Filter these entries down to the lines that hold the word "broken", and show each of them.

▬▬▬

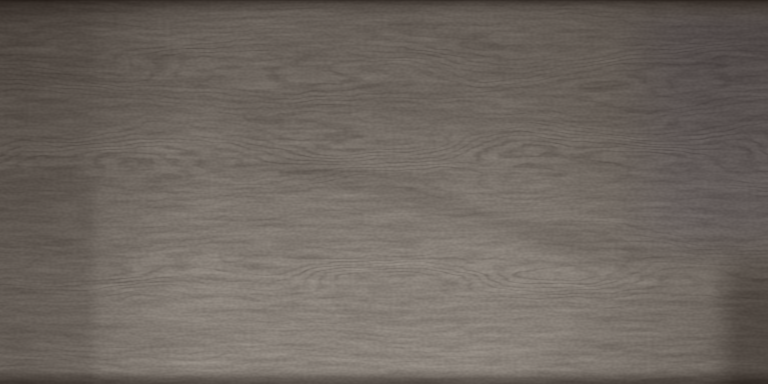
Give the GLSL for this texture, as a WebGL 1 fragment shader.

```glsl
precision highp float;
// A weathered grey-brown wood board with a horizontal grain, softly lit.
// Contours of a stretched gradient noise field give the cathedral figure,
// finer noise gives the fibres, and smooth masks give the uneven light.

uniform vec2 u_resolution;

const vec3 UMBER = vec3(0.18, 0.15, 0.13);
const vec3 ASH = vec3(0.51, 0.48, 0.45);
const vec3 COOL_TINT = vec3(-0.006, -0.004, 0.014);

vec2 hashGradient(vec2 cell) {
  vec3 q = fract(cell.xyx * vec3(0.1031, 0.1030, 0.0973));
  q += dot(q, q.yzx + 33.33);
  float angle = 6.2832 * fract((q.x + q.y) * q.z);
  return vec2(cos(angle), sin(angle));
}

// Gradient noise, roughly -0.7 to 0.7
float gradientNoise(vec2 p) {
  vec2 i = floor(p);
  vec2 f = p - i;
  vec2 w = f * f * f * (f * (f * 6.0 - 15.0) + 10.0);
  float a = dot(hashGradient(i), f);
  float b = dot(hashGradient(i + vec2(1.0, 0.0)), f - vec2(1.0, 0.0));
  float c = dot(hashGradient(i + vec2(0.0, 1.0)), f - vec2(0.0, 1.0));
  float d = dot(hashGradient(i + vec2(1.0, 1.0)), f - vec2(1.0, 1.0));
  return mix(mix(a, b, w.x), mix(c, d, w.x), w.y);
}

float band(float x, float center, float width) {
  float d = (x - center) / width;
  return exp(-d * d);
}

// Where the flame-like figure is strong along the board's height
float figureMask(float y) {
  return min(1.0, band(y, 0.82, 0.07) + band(y, 0.60, 0.08) + 0.8 * band(y, 0.29, 0.06));
}

// Dark growth lines: 0 between the lines, 1 on them
float growthLines(vec2 p, float figure) {
  float warp = gradientNoise(p * vec2(2.3, 8.5) + vec2(3.7, 8.2));
  float wobble = gradientNoise(p * vec2(7.0, 26.0) + 41.0);
  float jitter = gradientNoise(p * vec2(24.0, 90.0) + 11.0);
  float rings = p.y * 44.0 + warp * mix(2.5, 7.5, figure) + wobble * 1.1 + jitter * 0.35;
  float wave = 0.5 + 0.5 * cos(6.2832 * rings);
  return wave * wave;
}

// Long thin fibres in several widths, summed
float fibres(vec2 p) {
  float sum = 0.0;
  float weight = 0.5;
  vec2 scale = vec2(3.5, 50.0);
  p.y += 0.014 * gradientNoise(p * vec2(2.4, 5.0) + 17.0);
  for (int i = 0; i < 3; i++) {
    sum += weight * gradientNoise(p * scale + float(i) * 19.3);
    scale *= vec2(2.2, 1.6);
    weight *= 0.95;
  }
  return sum;
}

// Brightness of the board under its uneven light
float lighting(vec2 uv) {
  float light = mix(0.535, 0.405, smoothstep(0.15, 0.95, uv.y));
  float low = 1.0 - smoothstep(0.48, 0.62, uv.y);
  light *= 1.0 - mix(0.02, 0.09, low) * (1.0 - smoothstep(0.11, 0.135, uv.x));
  light *= 1.0 - 0.20 * (1.0 - smoothstep(0.0, 0.30, uv.x));
  light *= 1.0 - 0.20 * smoothstep(0.62, 1.0, uv.x);
  float lowRight = 1.0 - smoothstep(0.22, 0.40, uv.y);
  light *= 1.0 - 0.25 * lowRight * smoothstep(0.915, 0.97, uv.x);
  // Dark top and bottom edges, deepest at the upper left
  float topDepth = mix(0.13, 0.06, smoothstep(0.0, 0.45, uv.x));
  float fromTop = clamp((1.0 - uv.y) / topDepth, 0.0, 1.0);
  light *= mix(0.42, 1.0, sqrt(fromTop) * (1.5 - 0.5 * fromTop));
  light *= mix(0.62, 1.0, smoothstep(0.0, 0.04, uv.y));
  // Slanting smudge across the middle
  float smudgeLine = mix(0.58, 0.34, smoothstep(0.30, 0.88, uv.x));
  float smudgeSpan = smoothstep(0.28, 0.45, uv.x) * (1.0 - smoothstep(0.75, 0.92, uv.x));
  return light * (1.0 - 0.09 * smudgeSpan * band(uv.y, smudgeLine, 0.035));
}

void main() {
  vec2 uv = gl_FragCoord.xy / u_resolution;
  vec2 p = vec2(uv.x * u_resolution.x / u_resolution.y, uv.y);

  // Wood grain as a relative change of brightness
  float figure = figureMask(p.y);
  float patches = 0.75 + 0.9 * gradientNoise(p * vec2(3.0, 9.0) + 63.0);
  float broken = 1.0 + 0.9 * gradientNoise(p * vec2(14.0, 60.0) + 87.0);
  float lines = growthLines(p, figure) - 0.375;
  float pores = gradientNoise(p * vec2(95.0, 150.0) + 5.0);
  float grain = -lines * patches * broken * mix(0.045, 0.115, figure);
  grain += 0.145 * fibres(p) + 0.07 * pores;
  grain += 0.05 * gradientNoise(p * vec2(1.2, 9.0) + 29.0);

  // Brightness to colour, with a cool reflection at the upper right
  float value = lighting(uv) * (1.0 + grain);
  vec3 color = mix(UMBER, ASH, (value - UMBER.r) / (ASH.r - UMBER.r));
  float cool = smoothstep(0.78, 0.90, uv.x) * smoothstep(0.28, 0.45, uv.y);
  color += COOL_TINT * cool * smoothstep(0.0, 0.08, 1.0 - uv.y);

  gl_FragColor = vec4(clamp(color, 0.0, 1.0), 1.0);
}
```
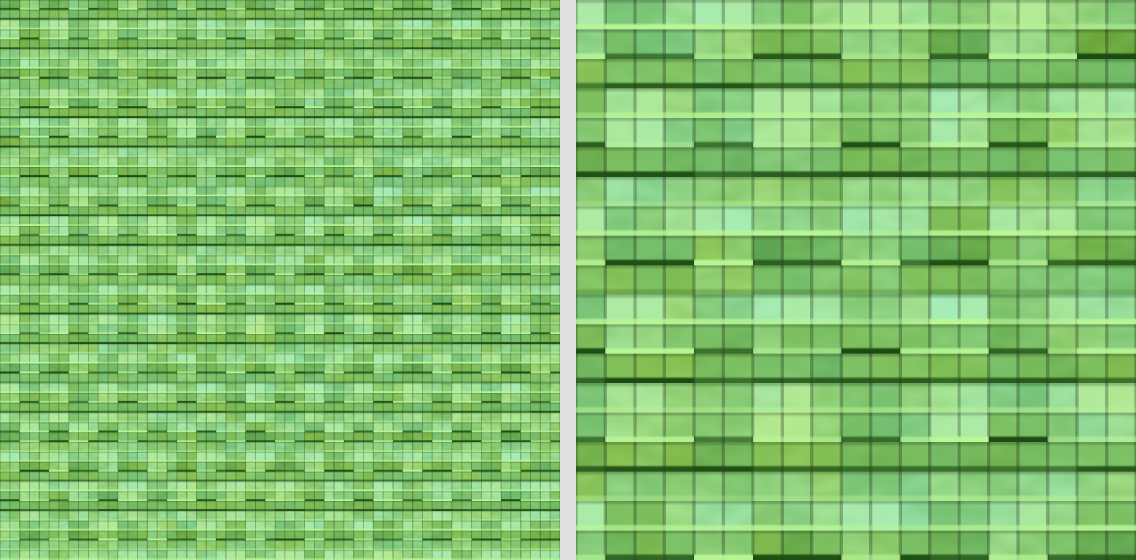
Left: the whole. Right: its middle third, enlarged.
Write a three.js fragment shader that draws this pattern.

```glsl
// Woven green cloth: 57 x 57 small cells under a checker of 22 column groups and
// 17 row cycles that beat against the grid. Each cycle runs from a pale row with
// a bright thread to a dark row with a dark thread; 3 x 3 samples smooth edges.
varying vec2 vUv;

float hash(vec2 p) {
  vec3 q = fract(vec3(p.xyx) * 0.1031);
  q += dot(q, q.yzx + 33.33);
  return fract((q.x + q.y) * q.z);
}

float cornerSlope(vec2 corner, vec2 period, vec2 offset) {
  float angle = 6.2832 * hash(mod(corner, period) + 71.0);
  return dot(vec2(cos(angle), sin(angle)), offset);
}

// Gradient noise that wraps after a whole period.
float gradientNoise(vec2 p, vec2 period) {
  vec2 i = floor(p), f = fract(p);
  vec2 u = f * f * f * (f * (f * 6.0 - 15.0) + 10.0);
  vec2 e = vec2(1.0, 0.0);
  return mix(
    mix(cornerSlope(i, period, f), cornerSlope(i + e, period, f - e), u.x),
    mix(cornerSlope(i + e.yx, period, f - e.yx), cornerSlope(i + 1.0, period, f - 1.0), u.x),
    u.y);
}

vec3 greenRamp(float tone) {
  vec3 low = mix(vec3(0.36, 0.62, 0.27), vec3(0.48, 0.75, 0.39), smoothstep(0.0, 0.45, tone));
  return mix(low, vec3(0.68, 0.92, 0.63), smoothstep(0.4, 0.95, tone));
}

vec3 cloth(vec2 uv) {
  vec2 grid = uv * 57.0;
  vec2 cell = mod(floor(grid), 57.0);
  vec2 f = fract(grid);

  // Column groups are two or three cells wide; the third cell stays calm.
  float group = floor((cell.x * 22.0 + 21.5) / 57.0);
  float place = cell.x - floor(group * 57.0 / 22.0 + 0.01);
  vec2 block = vec2(group, cell.y);

  // Row cycles; the checker slips once halfway so that it wraps.
  float turn = 0.15 - cell.y * 17.0 / 57.0;
  float cycle = fract(turn);
  float band = cos(6.2832 * (cycle - 0.1));
  float parity = mod(floor(turn) + group + step(cell.y, 23.5), 2.0);
  float polarity = (1.0 - 2.0 * parity) * (place < 1.5 ? 1.0 : 0.1);
  float contrast = mix(0.2, 1.0, 1.0 - smoothstep(0.5, 0.65, cycle) + smoothstep(0.92, 1.0, cycle));

  // Cell tone and hue.
  float tone = 0.57 + 0.19 * band
    + 0.2 * contrast * polarity * mix(0.35, 1.2, hash(block + 13.0))
    + 0.16 * (hash(cell + 40.0) - 0.5)
    + 0.1 * (hash(block + 91.0) - 0.5)
    + 0.12 * gradientNoise(uv * vec2(57.0, 114.0), vec2(57.0, 114.0));
  vec3 color = greenRamp(tone);
  float warmth = 0.7 * (hash(block + 150.0) - 0.5) + 0.5 * (hash(cell + 210.0) - 0.5) - 0.12 * band;
  color += warmth * vec3(0.05, -0.01, -0.13);

  // Thin upright seams.
  float seam = step(min(f.x, 1.0 - f.x), 0.056);
  color *= 1.0 - 0.25 * seam;

  // Shade at the head of each row.
  color *= 1.0 - 0.2 * smoothstep(0.84, 0.97, f.y);

  // Foot of the row: bright threads, broken ones, then dark threads.
  float broken = 0.42 + 0.16 * polarity;
  float darkThread = step(broken, cycle) * (1.0 - smoothstep(0.72, 0.84, cycle));
  float brightThread = step(cycle, broken) + 0.6 * step(0.84, cycle);
  float foot = 1.0 - smoothstep(0.13, 0.24, f.y);
  color = mix(color, vec3(0.73, 0.97, 0.59),
    foot * brightThread * mix(0.4, 0.95, hash(block + 300.0)));
  color = mix(color, vec3(0.1, 0.29, 0.06),
    foot * darkThread * mix(0.55, 1.0, hash(block + 400.0)));
  return color;
}

void main() {
  vec2 footprint = fwidth(vUv);
  vec3 sum = vec3(0.0);
  for (int i = 0; i < 9; i++) {
    vec2 tap = vec2(mod(float(i), 3.0), floor(float(i) / 3.0)) - 1.0;
    sum += cloth(vUv + tap * footprint / 3.0);
  }
  gl_FragColor = vec4(sum / 9.0, 1.0);
}
```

▬▬▬

● Response area
  float broken = 1.0 + 0.9 * gradientNoise(p * vec2(14.0, 60.0) + 87.0);
  float grain = -lines * patches * broken * mix(0.045, 0.115, figure);
  // Foot of the row: bright threads, broken ones, then dark threads.
  float broken = 0.42 + 0.16 * polarity;
  float darkThread = step(broken, cycle) * (1.0 - smoothstep(0.72, 0.84, cycle));
  float brightThread = step(cycle, broken) + 0.6 * step(0.84, cycle);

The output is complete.